START Data for the task

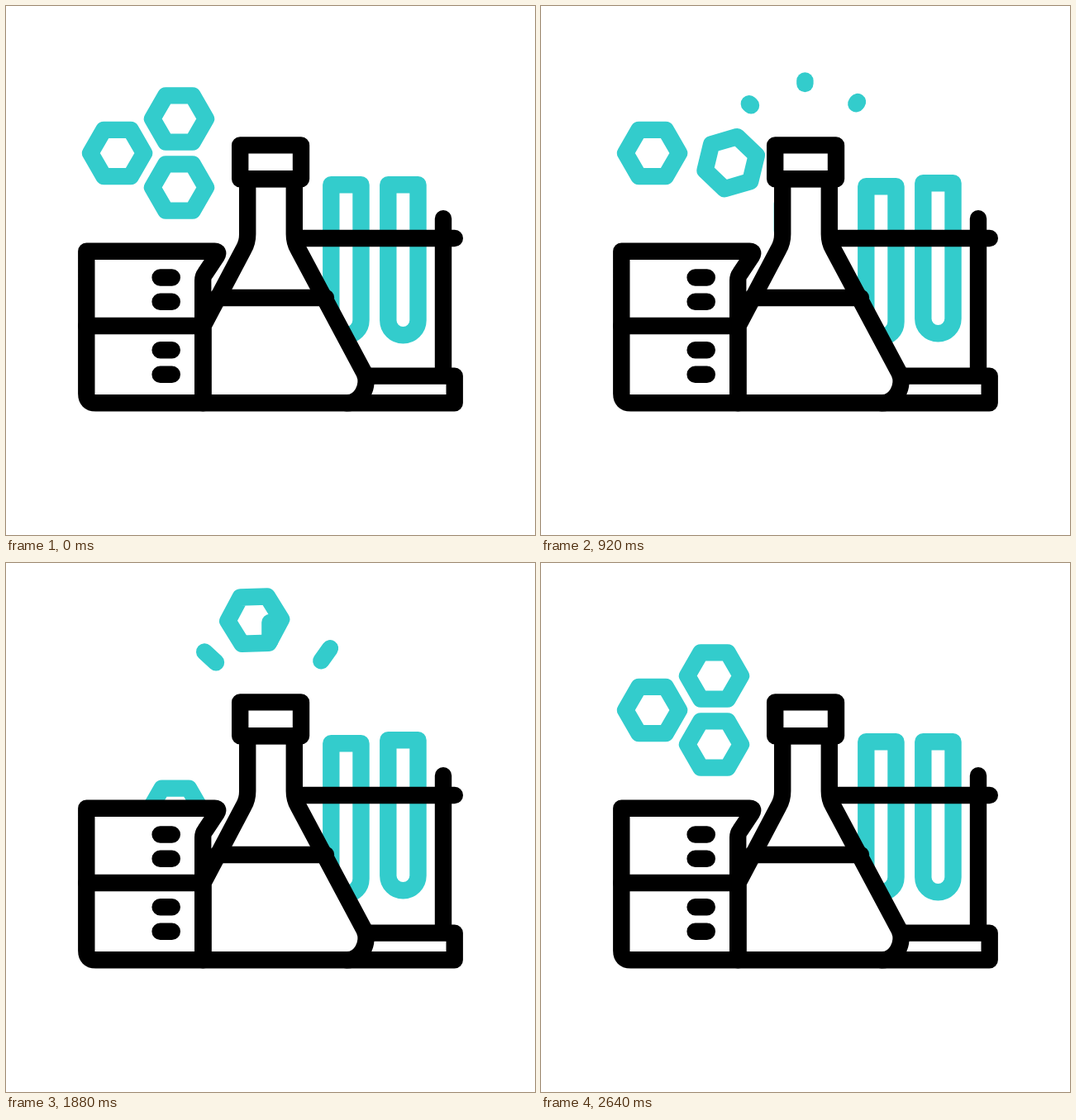
Recreate the animation shown at these times as an HTML page with a canvas. Size 640 by 640 pixels, loop 3000 ms.

```html
<!DOCTYPE html>
<html lang="en">
<head>
<meta charset="utf-8">
<title>Laboratory</title>
<style>
  html, body { margin: 0; width: 100%; height: 100%; overflow: hidden; background: #fff; }
  canvas { display: block; width: 640px; height: 640px; }
</style>
</head>
<body>
<canvas id="stage" width="640" height="640"></canvas>
<script>
const ctx = document.getElementById('stage').getContext('2d');
const TEAL = '#33cccc', BLACK = '#000';
const LOOP = 3000, STEP = 40, END = 2640;
const TOP = [320, 56.5];

const tube = new Path2D('M393.3 380.2V216.3H429.5V380.2a18.1 18.1 0 0 1-36.2 0z');
const stand = new Path2D('M352 281H542.8M529 257.3V447.6M430 447.6H542.7V480.3H412');
const flask = new Path2D(`M292.2 209V276C292.2 283 290.5 289 287.6 294L238.5 387V480.3H412.4
  C430 480.3 440 459 433.5 444L353.4 294C350.5 289 348.8 283 348.8 276V209z`);
const flaskTop = new Path2D('M283.2 168.4H357V209.2H283.2zM255 353H387');
const beaker = new Path2D(`M97.3 296.7H252Q258.5 297 255 302.5L241 323.5Q238.2 327 238.2 332
  V480.3H108.5Q97.3 480.3 97.3 469z`);
const marks = new Path2D('M97.3 387H238M186.6 328.5h14.2m-14.2 29.3h14.2m-14.2 58.4h14.2m-14.2 29.5h14.2');

const hexagon = new Path2D();
for (let i = 0; i < 6; i++) {
  const a = i * Math.PI / 3;
  hexagon.lineTo(32.5 * Math.cos(a), 32.5 * Math.sin(a));
}
hexagon.closePath();

// Each molecule rises over the flask, drops in, and returns out of the beaker.
const molecules = [
  { home: [209.5, 136.5], rise: 200, riseTime: 440, turn: -90, fall: 680, back: 1760, from: [203.6, 346] },
  { home: [209.5, 219.5], rise: 800, riseTime: 440, turn: -90, fall: 1440, back: 1972, from: [209.5, 350] },
  { home: [134.6, 178], rise: 1560, riseTime: 400, turn: -270, fall: 2200, back: 2200, from: [134.6, 350] }
];

// Splash strokes, inner end first
const drops = [[254, 120.3, 240.2, 107.5], [319.4, 94, 319.4, 72], [381.3, 118.3, 392, 103.3]];

const clamp = x => Math.min(1, Math.max(0, x));
const ease = x => (x = clamp(x), x * x * (3 - 2 * x));
const mix = (a, b, k) => a + (b - a) * k;

function draw(path, color, x = 0, y = 0, angle = 0, filled = false) {
  ctx.save();
  ctx.translate(x, y);
  ctx.rotate(angle * Math.PI / 180);
  if (filled) {
    ctx.fillStyle = '#fff';
    ctx.fill(path);
  }
  ctx.strokeStyle = color;
  ctx.stroke(path);
  ctx.restore();
}

function hexBetween(a, b, k, turn = 0) {
  draw(hexagon, TEAL, mix(a[0], b[0], k), mix(a[1], b[1], k), turn * k);
}

function drawMolecule(m, t) {
  const dropTime = t - m.fall;
  if (dropTime <= 0) {
    hexBetween(m.home, TOP, ease((t - m.rise) / m.riseTime), m.turn);
  } else if (dropTime <= 240) {
    draw(hexagon, TEAL, TOP[0], TOP[1] + 0.00345 * dropTime ** 2, 90);
  }
  if (t > m.back) hexBetween(m.from, m.home, ease((t - m.back) / 400));
}

function drawSplash(t) {
  if (t <= 200 || t >= 580) return;
  const head = ease((t - 200) / 160), tail = ease((t - 440) / 140);
  for (const [x0, y0, x1, y1] of drops) {
    const line = new Path2D();
    line.moveTo(mix(x0, x1, tail), mix(y0, y1, tail));
    line.lineTo(mix(x0, x1, head), mix(y0, y1, head));
    draw(line, TEAL);
  }
}

function render(t) {
  ctx.fillStyle = '#fff';
  ctx.fillRect(0, 0, 640, 640);
  ctx.lineWidth = 20.4;
  ctx.lineCap = ctx.lineJoin = 'round';

  const phase = t < 200 || t > 2600 ? 0 : (t - 200) % 800 / 400;
  const shift = 19.4 * ease(phase < 1 ? phase : 2 - phase);
  draw(tube, TEAL, 0, shift);
  draw(tube, TEAL, 69, -shift);
  draw(stand, BLACK);

  for (const m of molecules) {
    drawMolecule(m, t);
    drawSplash(t - m.fall);
  }

  draw(flask, BLACK, 0, 0, 0, true);
  draw(flaskTop, BLACK, 0, 0, 0, true);
  draw(beaker, BLACK, 0, 0, 0, true);
  draw(marks, BLACK);
}

function tick() {
  const t = Math.floor(performance.now() % LOOP / STEP) * STEP;
  render(t < END ? t : 0);
  requestAnimationFrame(tick);
}
tick();
</script>
</body>
</html>
```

END Data for the task

▸ **Problem statement**
Retype each record exactly as it appears above and drop the images.

▸ **Solution to this task**
Recreate the animation shown at these times as an HTML page with a canvas. Size 640 by 640 pixels, loop 3000 ms.

```html
<!DOCTYPE html>
<html lang="en">
<head>
<meta charset="utf-8">
<title>Laboratory</title>
<style>
  html, body { margin: 0; width: 100%; height: 100%; overflow: hidden; background: #fff; }
  canvas { display: block; width: 640px; height: 640px; }
</style>
</head>
<body>
<canvas id="stage" width="640" height="640"></canvas>
<script>
const ctx = document.getElementById('stage').getContext('2d');
const TEAL = '#33cccc', BLACK = '#000';
const LOOP = 3000, STEP = 40, END = 2640;
const TOP = [320, 56.5];

const tube = new Path2D('M393.3 380.2V216.3H429.5V380.2a18.1 18.1 0 0 1-36.2 0z');
const stand = new Path2D('M352 281H542.8M529 257.3V447.6M430 447.6H542.7V480.3H412');
const flask = new Path2D(`M292.2 209V276C292.2 283 290.5 289 287.6 294L238.5 387V480.3H412.4
  C430 480.3 440 459 433.5 444L353.4 294C350.5 289 348.8 283 348.8 276V209z`);
const flaskTop = new Path2D('M283.2 168.4H357V209.2H283.2zM255 353H387');
const beaker = new Path2D(`M97.3 296.7H252Q258.5 297 255 302.5L241 323.5Q238.2 327 238.2 332
  V480.3H108.5Q97.3 480.3 97.3 469z`);
const marks = new Path2D('M97.3 387H238M186.6 328.5h14.2m-14.2 29.3h14.2m-14.2 58.4h14.2m-14.2 29.5h14.2');

const hexagon = new Path2D();
for (let i = 0; i < 6; i++) {
  const a = i * Math.PI / 3;
  hexagon.lineTo(32.5 * Math.cos(a), 32.5 * Math.sin(a));
}
hexagon.closePath();

// Each molecule rises over the flask, drops in, and returns out of the beaker.
const molecules = [
  { home: [209.5, 136.5], rise: 200, riseTime: 440, turn: -90, fall: 680, back: 1760, from: [203.6, 346] },
  { home: [209.5, 219.5], rise: 800, riseTime: 440, turn: -90, fall: 1440, back: 1972, from: [209.5, 350] },
  { home: [134.6, 178], rise: 1560, riseTime: 400, turn: -270, fall: 2200, back: 2200, from: [134.6, 350] }
];

// Splash strokes, inner end first
const drops = [[254, 120.3, 240.2, 107.5], [319.4, 94, 319.4, 72], [381.3, 118.3, 392, 103.3]];

const clamp = x => Math.min(1, Math.max(0, x));
const ease = x => (x = clamp(x), x * x * (3 - 2 * x));
const mix = (a, b, k) => a + (b - a) * k;

function draw(path, color, x = 0, y = 0, angle = 0, filled = false) {
  ctx.save();
  ctx.translate(x, y);
  ctx.rotate(angle * Math.PI / 180);
  if (filled) {
    ctx.fillStyle = '#fff';
    ctx.fill(path);
  }
  ctx.strokeStyle = color;
  ctx.stroke(path);
  ctx.restore();
}

function hexBetween(a, b, k, turn = 0) {
  draw(hexagon, TEAL, mix(a[0], b[0], k), mix(a[1], b[1], k), turn * k);
}

function drawMolecule(m, t) {
  const dropTime = t - m.fall;
  if (dropTime <= 0) {
    hexBetween(m.home, TOP, ease((t - m.rise) / m.riseTime), m.turn);
  } else if (dropTime <= 240) {
    draw(hexagon, TEAL, TOP[0], TOP[1] + 0.00345 * dropTime ** 2, 90);
  }
  if (t > m.back) hexBetween(m.from, m.home, ease((t - m.back) / 400));
}

function drawSplash(t) {
  if (t <= 200 || t >= 580) return;
  const head = ease((t - 200) / 160), tail = ease((t - 440) / 140);
  for (const [x0, y0, x1, y1] of drops) {
    const line = new Path2D();
    line.moveTo(mix(x0, x1, tail), mix(y0, y1, tail));
    line.lineTo(mix(x0, x1, head), mix(y0, y1, head));
    draw(line, TEAL);
  }
}

function render(t) {
  ctx.fillStyle = '#fff';
  ctx.fillRect(0, 0, 640, 640);
  ctx.lineWidth = 20.4;
  ctx.lineCap = ctx.lineJoin = 'round';

  const phase = t < 200 || t > 2600 ? 0 : (t - 200) % 800 / 400;
  const shift = 19.4 * ease(phase < 1 ? phase : 2 - phase);
  draw(tube, TEAL, 0, shift);
  draw(tube, TEAL, 69, -shift);
  draw(stand, BLACK);

  for (const m of molecules) {
    drawMolecule(m, t);
    drawSplash(t - m.fall);
  }

  draw(flask, BLACK, 0, 0, 0, true);
  draw(flaskTop, BLACK, 0, 0, 0, true);
  draw(beaker, BLACK, 0, 0, 0, true);
  draw(marks, BLACK);
}

function tick() {
  const t = Math.floor(performance.now() % LOOP / STEP) * STEP;
  render(t < END ? t : 0);
  requestAnimationFrame(tick);
}
tick();
</script>
</body>
</html>
```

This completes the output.